Once they have entered the appropriate apparatus, party and state functionaries are required to undergo extended periods of additional training. Official training manuals recommend an ongoing process of formal and informal training. The industrial and technological nature of East German society requires that political leaders have more than an awareness of technology, science, and the principles of large-scale organization. Party schools, the primary educational institutions for the cadres, offer courses of instruction in Marxism-Leninism and the technical and social sciences. An early 1980s listing of the available institutions for advanced cadre training included factory and regional schools of Marxism-Leninism, district party schools, various correspondence study courses, five-year study programs offering diplomas in the social sciences, and, finally, participation in special lecture series and evening courses at local educational institutions. For years, nearly all middle and higher functionaries have been indoctrinated at party schools, and to a great extent the same has been achieved for lower functionaries. In the early 1980s, over 80 percent of the approximately 80,230 party secretaries who headed the basic SED organizations had spent more than a year at a party school, and 64.5 percent were graduates of universities or professional schools.

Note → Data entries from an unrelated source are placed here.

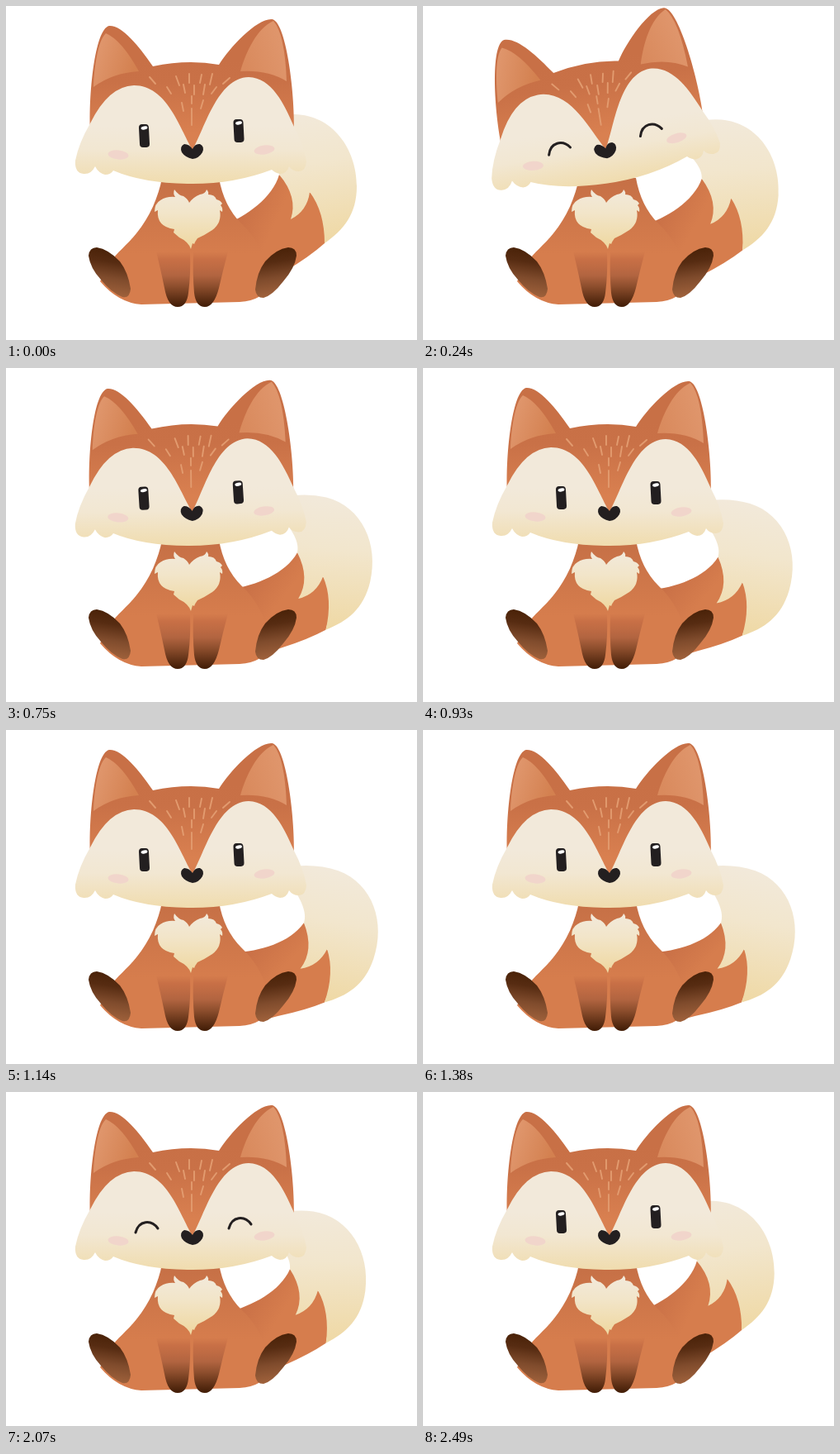
These frames come from a looping animation (498x404 px, 2.52 s). An HTML page with a canvas:

```html
<!DOCTYPE html>
<html lang="en">
<head>
<meta charset="utf-8">
<title>Fox</title>
<style>
html, body { margin: 0; width: 100%; height: 100%; overflow: hidden; background: #fff; }
canvas { display: block; }
</style>
</head>
<body>
<canvas id="stage" width="498" height="404"></canvas>
<script>
const ctx = document.getElementById('stage').getContext('2d');
const LOOP = 2520;
const FRAME = 30;
const INK = '#231f20';

const shape = d => new Path2D(d);

function gradient(x0, y0, x1, y1, ...stops) {
  const g = ctx.createLinearGradient(x0, y0, x1, y1);
  stops.forEach(([at, color]) => g.addColorStop(at, color));
  return g;
}

function fill(path, style) {
  ctx.fillStyle = style;
  ctx.fill(path);
}

function rotated(x, y, degrees, draw) {
  ctx.save();
  ctx.translate(x, y);
  ctx.rotate(degrees * Math.PI / 180);
  ctx.translate(-x, -y);
  draw();
  ctx.restore();
}

const paths = {
  tail: shape('M262 266C292 254 323 232 331 204L346 215L388 235L386 287Q368 303 338 321Q305 345 265 350Z'),
  tailTip: shape('M300 142Q325 131 350 131C395 132 425 172 425 218C425 252 409 271 386 287Q386 249 368 225Q365 248 345 258Q354 231 331 204C331 194 324 182 300 165Z'),
  body: shape('M189 208C185 230 174 256 158 275C147 289 134 298 126 311L114 333Q136 359 164 361L283 358Q298 357 306 352L320 331Q314 290 285 263Q264 242 258 208Z'),
  chest: shape('M180 249Q180 239 187 235Q195 230 205 231Q202 227 204 222Q209 229 215 230Q220 233 222 238Q227 231 235 228Q242 227 243 222Q246 225 245 228Q253 228 255 234Q260 235 262 239L260 241Q263 244 262 249L259 247Q262 262 250 271Q241 277 232 281Q229 285 228 288L226 287L224 294Q221 285 210 280L203 274L204 270Q182 267 184 247Z'),
  leftPaw: shape('M182 297Q187 317 192 341Q196 364 208 364Q219 364 221 347Q224 324 223 297Z'),
  rightPaw: shape('M269 297Q263 319 258 341Q252 364 241 364Q230 364 228 347Q226 324 227 297Z'),
  leftFoot: shape('M100 302Q101 292 110 292Q124 294 138 309Q148 322 151 342Q150 354 141 352Q128 347 115 331Q102 317 100 302Z'),
  rightFoot: shape('M352 302Q352 292 342 292Q327 294 314 309Q304 322 302 343Q303 353 312 353Q323 350 336 333Q350 317 352 302Z'),
  fur: shape('M102 150C100 110 107 28 125 24C140 23 160 47 178 73Q220 64 258 71C271 50 304 15 322 16C339 17 350 103 349 150L300 190H150Z'),
  leftEar: shape('M121 33C111 42 107 75 106 98Q129 81 161 79Q140 41 121 33Z'),
  rightEar: shape('M324 18C304 27 291 55 284 79Q317 77 340 91Q338 34 324 18Z'),
  face: shape('M102 142Q124 97 155 96C195 96 210 147 226 174C241 148 256 87 294 86C322 87 337 118 349 146Q361 169 364 188Q363 200 355 200Q347 200 343 194Q340 203 332 203Q326 202 322 198Q275 216 220 215Q165 214 130 199Q127 204 120 204Q112 202 108 194Q103 204 94 203Q83 202 84 187Q88 166 102 142Z'),
  nose: shape('M226 173Q229 166 235 167Q241 170 238 177Q234 184 226 185Q217 183 213 177Q210 170 216 167Q222 167 226 173Z')
};

// Each hair: start x, start y, dx, dy.
const hairs = [
  [174, 86, 7, 8], [195, 98, 5, 8], [206, 85, 4, 11], [215, 95, 2, 10],
  [222, 82, 0, 11], [237, 83, -2, 10], [250, 82, -3, 13], [228, 96, 0, 11],
  [241, 95, -2, 12], [255, 98, -6, 8], [271, 87, -8, 7], [213, 117, 2, 10],
  [225, 109, 0, 9], [239, 114, -3, 10], [225, 124, 0, 20]
];

function drawTail() {
  fill(paths.tail, gradient(275, 255, 350, 290, [0, '#c86f46'], [.6, '#d67d4d']));
  fill(paths.tailTip, gradient(345, 131, 370, 285, [0, '#f2e9da'], [.4, '#f2e6cd'], [1, '#efd9a6']));
}

function drawBody() {
  fill(paths.body, gradient(0, 212, 0, 300, [0, '#c67046'], [1, '#d67d4d']));
  fill(paths.chest, gradient(0, 224, 0, 290, [0, '#f2e9da'], [.4, '#f2e5c9'], [1, '#efd8a2']));
  const paw = gradient(0, 297, 0, 362,
    [0, 'rgba(196,108,68,0)'], [.15, 'rgba(196,108,68,.8)'], [.45, '#b16440'], [.65, '#8d4e2d'], [1, '#462009']);
  fill(paths.leftPaw, paw);
  fill(paths.rightPaw, paw);
  const foot = [[0, '#4b2309'], [.25, '#572c12'], [.6, '#7f4b2c'], [1, '#a0623c']];
  fill(paths.leftFoot, gradient(128, 296, 120, 350, ...foot));
  fill(paths.rightFoot, gradient(324, 296, 332, 350, ...foot));
}

function drawBlush(x, y, tilt) {
  rotated(x, y, tilt, () => {
    ctx.fillStyle = '#f1d5cb';
    ctx.beginPath();
    ctx.ellipse(x, y, 12.5, 5.5, 0, 0, Math.PI * 2);
    ctx.fill();
  });
}

function drawOpenEye(x, y) {
  rotated(x, y, -3, () => {
    ctx.fillStyle = INK;
    ctx.beginPath();
    ctx.roundRect(x - 6, y - 14, 12, 28, 4);
    ctx.fill();
    ctx.fillStyle = '#fff';
    ctx.beginPath();
    ctx.ellipse(x + .5, y - 9.5, 4, 2, -.15, 0, Math.PI * 2);
    ctx.fill();
  });
}

function drawClosedEye(x, y) {
  ctx.strokeStyle = INK;
  ctx.lineWidth = 3;
  ctx.beginPath();
  ctx.moveTo(x - 13, y + 12);
  ctx.bezierCurveTo(x - 9, y - 3, x + 6, y - 4, x + 14, y + 7);
  ctx.stroke();
}

function drawHead(eyesClosed) {
  fill(paths.fur, gradient(0, 65, 0, 155, [0, '#c87046'], [.3, '#c97147'], [1, '#d98050']));
  fill(paths.leftEar, gradient(110, 65, 155, 80, [0, '#df956b'], [1, '#d3804f']));
  fill(paths.rightEar, gradient(290, 75, 337, 60, [0, '#d98a5d'], [1, '#df956b']));

  ctx.lineCap = 'round';
  ctx.strokeStyle = '#e29b6f';
  ctx.lineWidth = 1.9;
  ctx.beginPath();
  hairs.forEach(([x, y, dx, dy]) => {
    ctx.moveTo(x, y);
    ctx.lineTo(x + dx, y + dy);
  });
  ctx.stroke();

  fill(paths.face, gradient(0, 145, 0, 215, [0, '#f2e9da'], [.4, '#f2e7d2'], [1, '#f0dcae']));
  drawBlush(136, 180, 6);
  drawBlush(313, 174, -8);
  fill(paths.nose, INK);

  if (eyesClosed) {
    drawClosedEye(170, 158);
    drawClosedEye(283, 153);
  } else {
    drawOpenEye(167.5, 157);
    drawOpenEye(282, 151);
  }
}

function ramp(t, from, to) {
  const u = Math.min(1, Math.max(0, (t - from) / (to - from)));
  return u * u * (3 - 2 * u);
}

function tailAngle(t) {
  const u = 1 - Math.abs(1 - 2 * t / LOOP);
  return 19.5 * (u + u ** 3 - u ** 4);
}

function render(t) {
  ctx.fillStyle = '#fff';
  ctx.fillRect(0, 0, 498, 404);
  const tilt = -9 * (ramp(t, 60, 210) - ramp(t, 600, 780));
  const eyesClosed = (t >= 150 && t < 360) || (t >= 1950 && t < 2160);
  rotated(259, 308, tailAngle(t), drawTail);
  drawBody();
  rotated(219.5, 203, tilt, () => drawHead(eyesClosed));
}

const start = performance.now();

function tick() {
  const t = (performance.now() - start) % LOOP;
  render(Math.floor(t / FRAME) * FRAME);
  requestAnimationFrame(tick);
}

tick();
</script>
</body>
</html>
```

Although it is difficult to evaluate in concrete terms the results of the selection and training programs, the educational level of the SED as a whole has risen substantially, as has the educational level of members of the party and state apparatuses. It is unclear to what extent subjective factors such as personality and political and family connections may bias both the administration and the outcomes of such programs. The foremost need of the SED for individuals who can perform the administrative and political work required by a complex society is undisputed, however.

Data as of July 1987

Germany [East] - TABLE OF CONTENTS

  • Government and Politics

  • Go Up - Top of Page

    Make allRefer Reference your HomepageAdd allRefer Reference to your FavoritesGo to Top of PagePrint this PageSend this Page to a Friend


    Information Courtesy: The Library of Congress - Country Studies


    Content on this web site is provided for informational purposes only. We accept no responsibility for any loss, injury or inconvenience sustained by any person resulting from information published on this site. We encourage you to verify any critical information with the relevant authorities.

     

     

     
     


    About Us | Contact Us | Terms of Use | Privacy | Links Directory
    Link to allRefer | Add allRefer Search to your site

    allRefer
    All Rights reserved. Site best viewed in 800 x 600 resolution.